In British Waterways Board v Smith UKEATS/0004/15/SM, the Employment Appeal Tribunal (EAT) examined whether an employer acted lawfully when dismissing an employee for gross misconduct due to remarks he had made on Facebook two years earlier.
Mr Smith was employed as a manual worker for British Waterways (BW). In 2013, during a mediation to deal with a grievance he had raised, BW disclosed a number of Facebook comments he had made in 2011 in which he referred to drinking alcohol while on standby, which was in breach of BW’s working rules. BW had known about these comments since 2012 but had taken no action at the time. However, it carried out an investigation during the mediation process in 2013 which unearthed further Facebook comments about drinking while on standby, as well as offensive remarks about Mr Smith’s managers.
Disciplinary proceedings against Mr Smith ensued, as a result of which he was dismissed for gross misconduct. The Employment Tribunal upheld Mr Smith’s claim for unfair dismissal because it believed that BW had not considered a number of potentially mitigating factors, including the historic nature of the comments, Mr Smith’s claim that the comments about drinking alcohol were untrue and his otherwise unblemished employment record. This decision was overturned by the EAT which found that the Employment Tribunal had substituted its own view. On the facts, the EAT found that the decision to dismiss Mr Smith was “within the band of reasonable responses” open to an employer. As such, his dismissal was fair.
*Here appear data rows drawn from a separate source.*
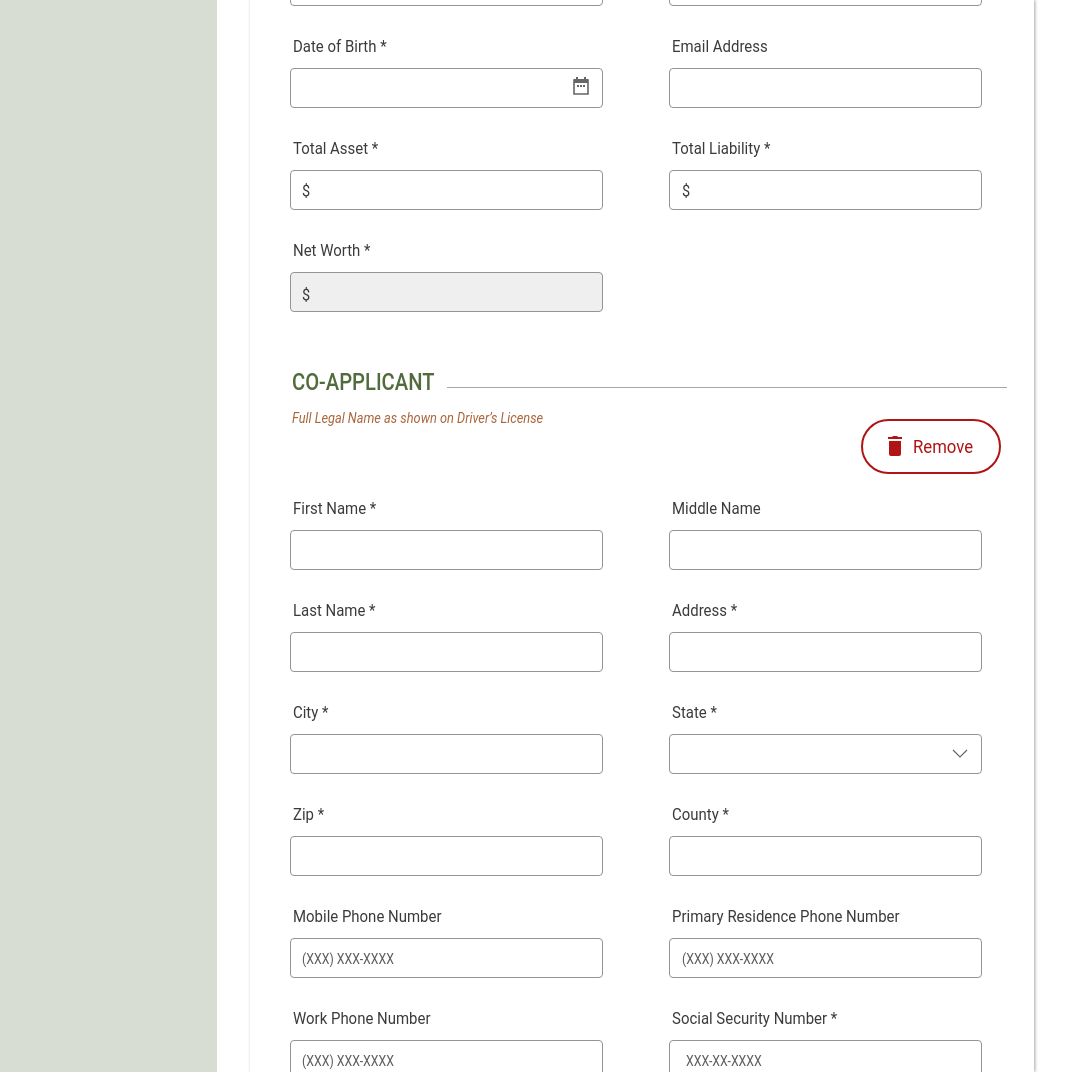
<!DOCTYPE html>
<html lang="en">
<head>
<meta charset="utf-8">
<title>Co-Applicant Form</title>
<style>
:root {
  --sage: #d7ddd2;
  --paper: #ffffff;
  --ink: #3b3b3b;
  --muted: #5c5c5c;
  --outline: #949494;
  --disabled: #efefef;
  --green: #526b3c;
  --rust: #a9653a;
  --red: #b01414;
  --condense: scaleX(.88);
}
* { box-sizing: border-box; margin: 0; padding: 0; }
html, body { width: 1072px; height: 1072px; overflow: hidden; background: var(--paper); }
body { position: relative; display: flex; font-family: Roboto, "Open Sans", sans-serif; font-stretch: 100%; color: var(--ink); }
.sidebar { width: 217px; height: 1072px; flex: none; background: var(--sage); }
.card {
  width: 784px; height: 1072px; flex: none; margin-left: 33px; padding-left: 40px; overflow: visible;
  background: var(--paper); box-shadow: 1px 0 3px rgba(0, 0, 0, .36);
}
.condensed { display: inline-block; white-space: nowrap; transform: var(--condense); transform-origin: left center; }
.fields { display: grid; grid-template-columns: 313px 313px; column-gap: 66px; row-gap: 28px; }
.applicant { margin-top: -68px; }
.field { height: 74px; }
.label { height: 24px; margin-bottom: 10px; padding-left: 3px; font-size: 17px; line-height: 25px; }
.box {
  display: flex; align-items: center; height: 40px; padding: 0 13px 0 11px;
  border: 1px solid var(--outline); border-radius: 4px; background: var(--paper);
}
.box svg { margin-left: auto; flex: none; }
.right .box { padding-left: 12px; }
.right .box.ssn { padding-left: 16px; }
.money { font-size: 16.5px; padding-top: 1px; }
.disabled { background: var(--disabled); }
.disabled .money { padding-top: 4px; }
.pattern { font-size: 14px; color: var(--muted); padding-top: 1px; }
.section-head { display: flex; align-items: center; width: 717px; height: 30px; margin-top: 56px; padding-left: 2px; }
.section-head h2 { width: 155px; flex: none; font-size: 23px; font-weight: 500; line-height: 30px; color: var(--green); }
.section-head h2 .condensed { transform: scaleX(.877); }
.rule { flex: 1; height: 1px; margin-top: 9px; background: #a3a8a0; }
.section-note { display: flex; justify-content: space-between; align-items: flex-start; width: 711px; height: 75px; margin-bottom: 23px; padding: 12px 0 0 2px; }
.hint { font-size: 14.5px; line-height: 18px; font-style: italic; color: var(--rust); }
.hint .condensed { transform: scaleX(.882); }
.remove {
  display: flex; align-items: center; gap: 11px; flex: none; width: 140px; height: 55px; margin-top: 9px; padding-left: 25px;
  border: 2px solid var(--red); border-radius: 28px; color: var(--red); font-size: 19px; text-decoration: none;
}
.remove svg { flex: none; margin-top: -2px; }
</style>
</head>
<body>
<aside class="sidebar"></aside>
<main class="card">
  <section class="fields applicant">
    <div class="field"><div class="label"></div><div class="box"></div></div>
    <div class="field right"><div class="label"></div><div class="box"></div></div>
    <div class="field">
      <div class="label"><span class="condensed">Date of Birth *</span></div>
      <div class="box">
        <svg width="16" height="18" viewBox="0 0 16 18" aria-hidden="true" style="margin-top:-4px">
          <path d="M1 3h14v14H1z" fill="none" stroke="#666" stroke-width="1.6"/>
          <path d="M1 2h14v4H1zM3 0h2v3H3zM11 0h2v3h-2zM4 8h2v2H4zM7 8h2v2H7zM10 8h2v2h-2z" fill="#666"/>
        </svg>
      </div>
    </div>
    <div class="field right">
      <div class="label"><span class="condensed">Email Address</span></div>
      <div class="box"></div>
    </div>
    <div class="field">
      <div class="label"><span class="condensed">Total Asset *</span></div>
      <div class="box"><span class="condensed money">$</span></div>
    </div>
    <div class="field right">
      <div class="label"><span class="condensed">Total Liability *</span></div>
      <div class="box"><span class="condensed money">$</span></div>
    </div>
    <div class="field">
      <div class="label"><span class="condensed">Net Worth *</span></div>
      <div class="box disabled"><span class="condensed money">$</span></div>
    </div>
  </section>

  <header class="section-head">
    <h2><span class="condensed">CO-APPLICANT</span></h2>
    <div class="rule"></div>
  </header>
  <div class="section-note">
    <p class="hint"><span class="condensed">Full Legal Name as shown on Driver’s License</span></p>
    <a class="remove" href="#">
      <svg width="14" height="20" viewBox="0 0 14 20" aria-hidden="true">
        <path d="M0 1h4l1-1h4l1 1h4v2H0zM1 5h12v13q0 2-2 2H3q-2 0-2-2z" fill="currentColor"/>
      </svg>
      <span class="condensed">Remove</span>
    </a>
  </div>

  <section class="fields co-applicant">
    <div class="field">
      <div class="label"><span class="condensed">First Name *</span></div>
      <div class="box"></div>
    </div>
    <div class="field right">
      <div class="label"><span class="condensed">Middle Name</span></div>
      <div class="box"></div>
    </div>
    <div class="field">
      <div class="label"><span class="condensed">Last Name *</span></div>
      <div class="box"></div>
    </div>
    <div class="field right">
      <div class="label"><span class="condensed">Address *</span></div>
      <div class="box"></div>
    </div>
    <div class="field">
      <div class="label"><span class="condensed">City *</span></div>
      <div class="box"></div>
    </div>
    <div class="field right">
      <div class="label"><span class="condensed">State *</span></div>
      <div class="box">
        <svg width="16" height="10" viewBox="0 0 16 10" aria-hidden="true">
          <path d="M1 1l7 7 7-7" fill="none" stroke="#666" stroke-width="1.2"/>
        </svg>
      </div>
    </div>
    <div class="field">
      <div class="label"><span class="condensed">Zip *</span></div>
      <div class="box"></div>
    </div>
    <div class="field right">
      <div class="label"><span class="condensed">County *</span></div>
      <div class="box"></div>
    </div>
    <div class="field">
      <div class="label"><span class="condensed">Mobile Phone Number</span></div>
      <div class="box"><span class="condensed pattern">(XXX) XXX-XXXX</span></div>
    </div>
    <div class="field right">
      <div class="label"><span class="condensed">Primary Residence Phone Number</span></div>
      <div class="box"><span class="condensed pattern">(XXX) XXX-XXXX</span></div>
    </div>
    <div class="field">
      <div class="label"><span class="condensed">Work Phone Number</span></div>
      <div class="box"><span class="condensed pattern">(XXX) XXX-XXXX</span></div>
    </div>
    <div class="field right">
      <div class="label"><span class="condensed">Social Security Number *</span></div>
      <div class="box ssn"><span class="condensed pattern">XXX-XX-XXXX</span></div>
    </div>
  </section>
</main>
</body>
</html>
While seemingly encouraging for employers, this case should be treated with caution as generally speaking it is very unusual for an employer to be able to rely on an act of misconduct unless it is actioned straight away.